# Required action
I'd like the entries reproduced exactly, with all pictures omitted.

Stored data entries
Start of Block

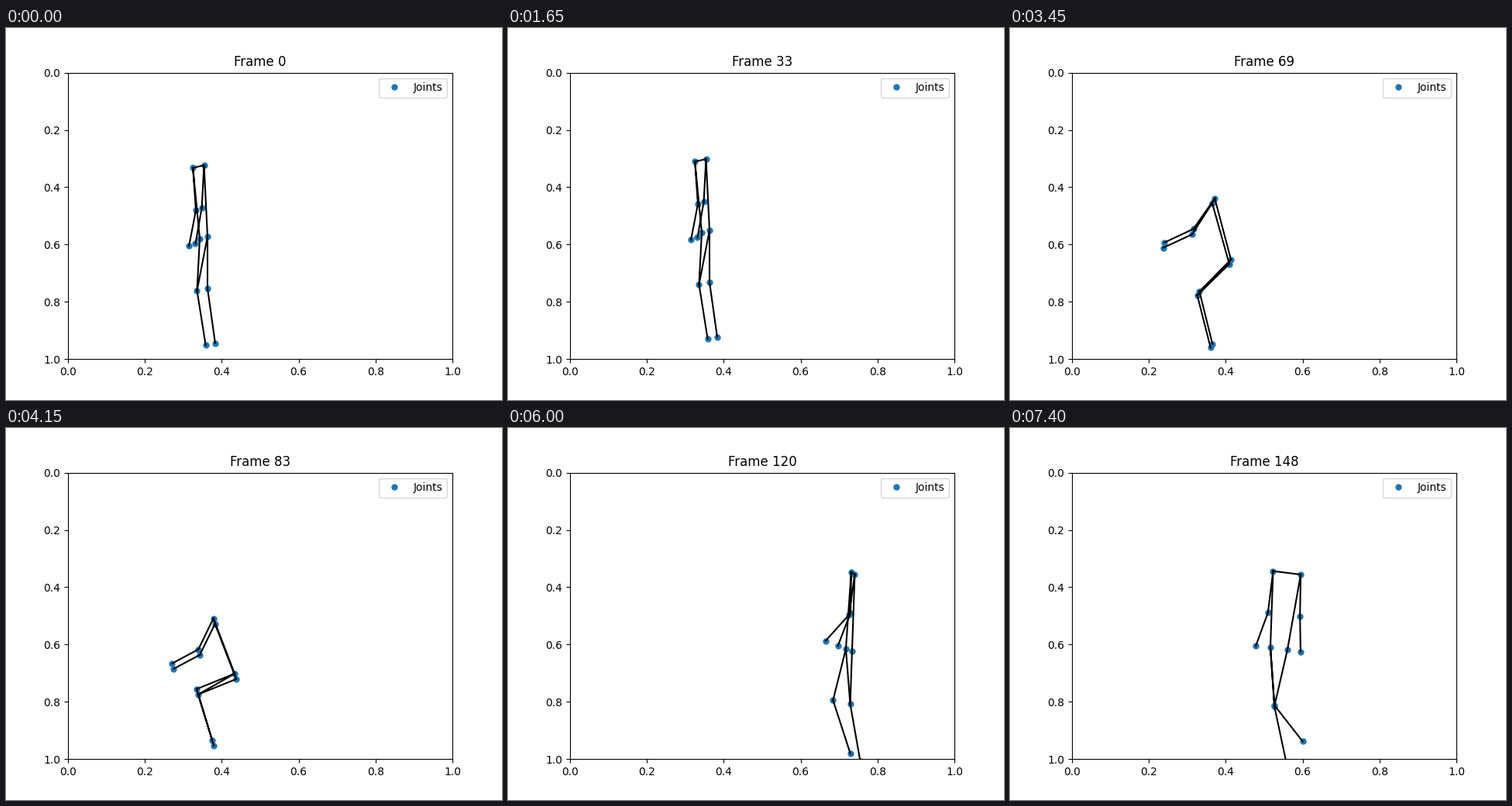
Animation of 640 by 480 pixels, one loop 7450 ms. Source, as a matplotlib script:

```python
import numpy as np
import matplotlib.pyplot as plt
from matplotlib.animation import FuncAnimation

FRAMES, INTERVAL = 149, 50

# Bone lengths in pixels
TORSO, ARM, FOREARM, THIGH, SHIN = 92, 55, 47, 67, 72

# Joint order per side: shoulder, elbow, wrist, hip, knee, ankle
SIDE = [(0, 1), (1, 2), (0, 3), (3, 4), (4, 5)]
BONES = [(0, 6)] + SIDE + [(a + 6, b + 6) for a, b in SIDE] + [(9, 4)]


def pose(left_hip, right_hip, left, right, size=(1, 1, 1, 1)):
    """Angles (torso, arm, forearm, thigh, shin) are degrees from straight down.

    Sizes foreshorten torso, arms, thighs and shins.
    """
    return np.array([*left_hip, *right_hip, *left, *right, *size], float)


def moved(p, dx, dy):
    q = p.copy()
    q[:4] += (dx, dy, dx, dy)
    return q


def swung(p, arm, forearm):
    q = p.copy()
    q[[5, 10]] += arm
    q[[6, 11]] += forearm
    return q


def blend(a, b, t):
    return a + (b - a) * t


def side_joints(hip, angles, size):
    rad = np.radians(angles)
    torso, arm, fore, thigh, shin = np.column_stack([np.sin(rad), np.cos(rad)])
    trunk, arms, thighs, shins = size
    shoulder = hip - TORSO * trunk * torso
    elbow = shoulder + ARM * arms * arm
    wrist = elbow + FOREARM * arms * fore
    knee = hip + THIGH * thighs * thigh
    # A lifted foot points away from the viewer, so the shin looks shorter
    ankle = knee + SHIN * shins * np.cos(rad[4]) * shin
    return [shoulder, elbow, wrist, hip, knee, ankle]


def skeleton(p):
    """Joint positions in axes coordinates."""
    xy = side_joints(p[:2], p[4:9], p[14:]) + side_joints(p[2:4], p[9:14], p[14:])
    return (np.array(xy) - (80, 57.6)) / (496, 369.6)


stand = pose((250, 272), (260, 269), (5.5, 4, -11, -3, 9), (2.8, -3, -10, 0, 8))
tall = moved(stand, 0, -8)
ready = moved(stand, 6, -5)
bend = (21, -26, -62, -68, 17)
squat = pose((297, 324), (295, 317), bend, bend, (.83, .81, .79, 1))
stoop = pose((363, 246), (372, 266), (124, -27, -16, -10, 1),
             (133, 24, -34, -16, 12), (.61, .4, .72, .92))
upright = pose((391, 288), (383, 285), (-2, -8, -42, -2, 10),
               (-4, -1, -21, -14, 18), (1.08, .96, 1.02, 1.06))
step = pose((358, 286), (336, 283), (-10, -1, 1, -13, 12),
            (-2, -7, -20, 4, 38), (1.07, .98, 1.12, 1.04))

KEYS = [(0, stand), (15, tall), (44, tall), (53, ready),
        (70, swung(blend(ready, squat, 0.7), -18, -22)), (83, squat),
        (92, squat), (106, stoop), (118, moved(upright, 60, 0)),
        (135, upright), (148, step)]
TIMES = [t for t, _ in KEYS]


def joints_at(n):
    i = min(np.searchsorted(TIMES, n, side="right") - 1, len(KEYS) - 2)
    (t0, a), (t1, b) = KEYS[i], KEYS[i + 1]
    return skeleton(blend(a, b, (n - t0) / (t1 - t0)))


fig, ax = plt.subplots(figsize=(6.4, 4.8), dpi=100)
ax.set_xlim(0, 1)
ax.set_ylim(1, 0)
dots, = ax.plot([], [], "o", color="C0", markersize=5, label="Joints")
bones, = ax.plot([], [], "k-", lw=1.5)
title = ax.set_title("Frame 0")
ax.legend(loc="upper right")


def update(n):
    p = joints_at(n)
    dots.set_data(p[:, 0], p[:, 1])
    # NaN rows split the path into separate bones
    path = np.array([q for a, b in BONES for q in (p[a], p[b], (np.nan, np.nan))])
    bones.set_data(path[:, 0], path[:, 1])
    title.set_text(f"Frame {n}")
    return dots, bones, title


anim = FuncAnimation(fig, update, frames=FRAMES, interval=INTERVAL,
                     repeat=True, repeat_delay=0)
plt.show()
```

End of Block

# Task output
Animation of 640 by 480 pixels, one loop 7450 ms. Source, as a matplotlib script:

```python
import numpy as np
import matplotlib.pyplot as plt
from matplotlib.animation import FuncAnimation

FRAMES, INTERVAL = 149, 50

# Bone lengths in pixels
TORSO, ARM, FOREARM, THIGH, SHIN = 92, 55, 47, 67, 72

# Joint order per side: shoulder, elbow, wrist, hip, knee, ankle
SIDE = [(0, 1), (1, 2), (0, 3), (3, 4), (4, 5)]
BONES = [(0, 6)] + SIDE + [(a + 6, b + 6) for a, b in SIDE] + [(9, 4)]


def pose(left_hip, right_hip, left, right, size=(1, 1, 1, 1)):
    """Angles (torso, arm, forearm, thigh, shin) are degrees from straight down.

    Sizes foreshorten torso, arms, thighs and shins.
    """
    return np.array([*left_hip, *right_hip, *left, *right, *size], float)


def moved(p, dx, dy):
    q = p.copy()
    q[:4] += (dx, dy, dx, dy)
    return q


def swung(p, arm, forearm):
    q = p.copy()
    q[[5, 10]] += arm
    q[[6, 11]] += forearm
    return q


def blend(a, b, t):
    return a + (b - a) * t


def side_joints(hip, angles, size):
    rad = np.radians(angles)
    torso, arm, fore, thigh, shin = np.column_stack([np.sin(rad), np.cos(rad)])
    trunk, arms, thighs, shins = size
    shoulder = hip - TORSO * trunk * torso
    elbow = shoulder + ARM * arms * arm
    wrist = elbow + FOREARM * arms * fore
    knee = hip + THIGH * thighs * thigh
    # A lifted foot points away from the viewer, so the shin looks shorter
    ankle = knee + SHIN * shins * np.cos(rad[4]) * shin
    return [shoulder, elbow, wrist, hip, knee, ankle]


def skeleton(p):
    """Joint positions in axes coordinates."""
    xy = side_joints(p[:2], p[4:9], p[14:]) + side_joints(p[2:4], p[9:14], p[14:])
    return (np.array(xy) - (80, 57.6)) / (496, 369.6)


stand = pose((250, 272), (260, 269), (5.5, 4, -11, -3, 9), (2.8, -3, -10, 0, 8))
tall = moved(stand, 0, -8)
ready = moved(stand, 6, -5)
bend = (21, -26, -62, -68, 17)
squat = pose((297, 324), (295, 317), bend, bend, (.83, .81, .79, 1))
stoop = pose((363, 246), (372, 266), (124, -27, -16, -10, 1),
             (133, 24, -34, -16, 12), (.61, .4, .72, .92))
upright = pose((391, 288), (383, 285), (-2, -8, -42, -2, 10),
               (-4, -1, -21, -14, 18), (1.08, .96, 1.02, 1.06))
step = pose((358, 286), (336, 283), (-10, -1, 1, -13, 12),
            (-2, -7, -20, 4, 38), (1.07, .98, 1.12, 1.04))

KEYS = [(0, stand), (15, tall), (44, tall), (53, ready),
        (70, swung(blend(ready, squat, 0.7), -18, -22)), (83, squat),
        (92, squat), (106, stoop), (118, moved(upright, 60, 0)),
        (135, upright), (148, step)]
TIMES = [t for t, _ in KEYS]


def joints_at(n):
    i = min(np.searchsorted(TIMES, n, side="right") - 1, len(KEYS) - 2)
    (t0, a), (t1, b) = KEYS[i], KEYS[i + 1]
    return skeleton(blend(a, b, (n - t0) / (t1 - t0)))


fig, ax = plt.subplots(figsize=(6.4, 4.8), dpi=100)
ax.set_xlim(0, 1)
ax.set_ylim(1, 0)
dots, = ax.plot([], [], "o", color="C0", markersize=5, label="Joints")
bones, = ax.plot([], [], "k-", lw=1.5)
title = ax.set_title("Frame 0")
ax.legend(loc="upper right")


def update(n):
    p = joints_at(n)
    dots.set_data(p[:, 0], p[:, 1])
    # NaN rows split the path into separate bones
    path = np.array([q for a, b in BONES for q in (p[a], p[b], (np.nan, np.nan))])
    bones.set_data(path[:, 0], path[:, 1])
    title.set_text(f"Frame {n}")
    return dots, bones, title


anim = FuncAnimation(fig, update, frames=FRAMES, interval=INTERVAL,
                     repeat=True, repeat_delay=0)
plt.show()
```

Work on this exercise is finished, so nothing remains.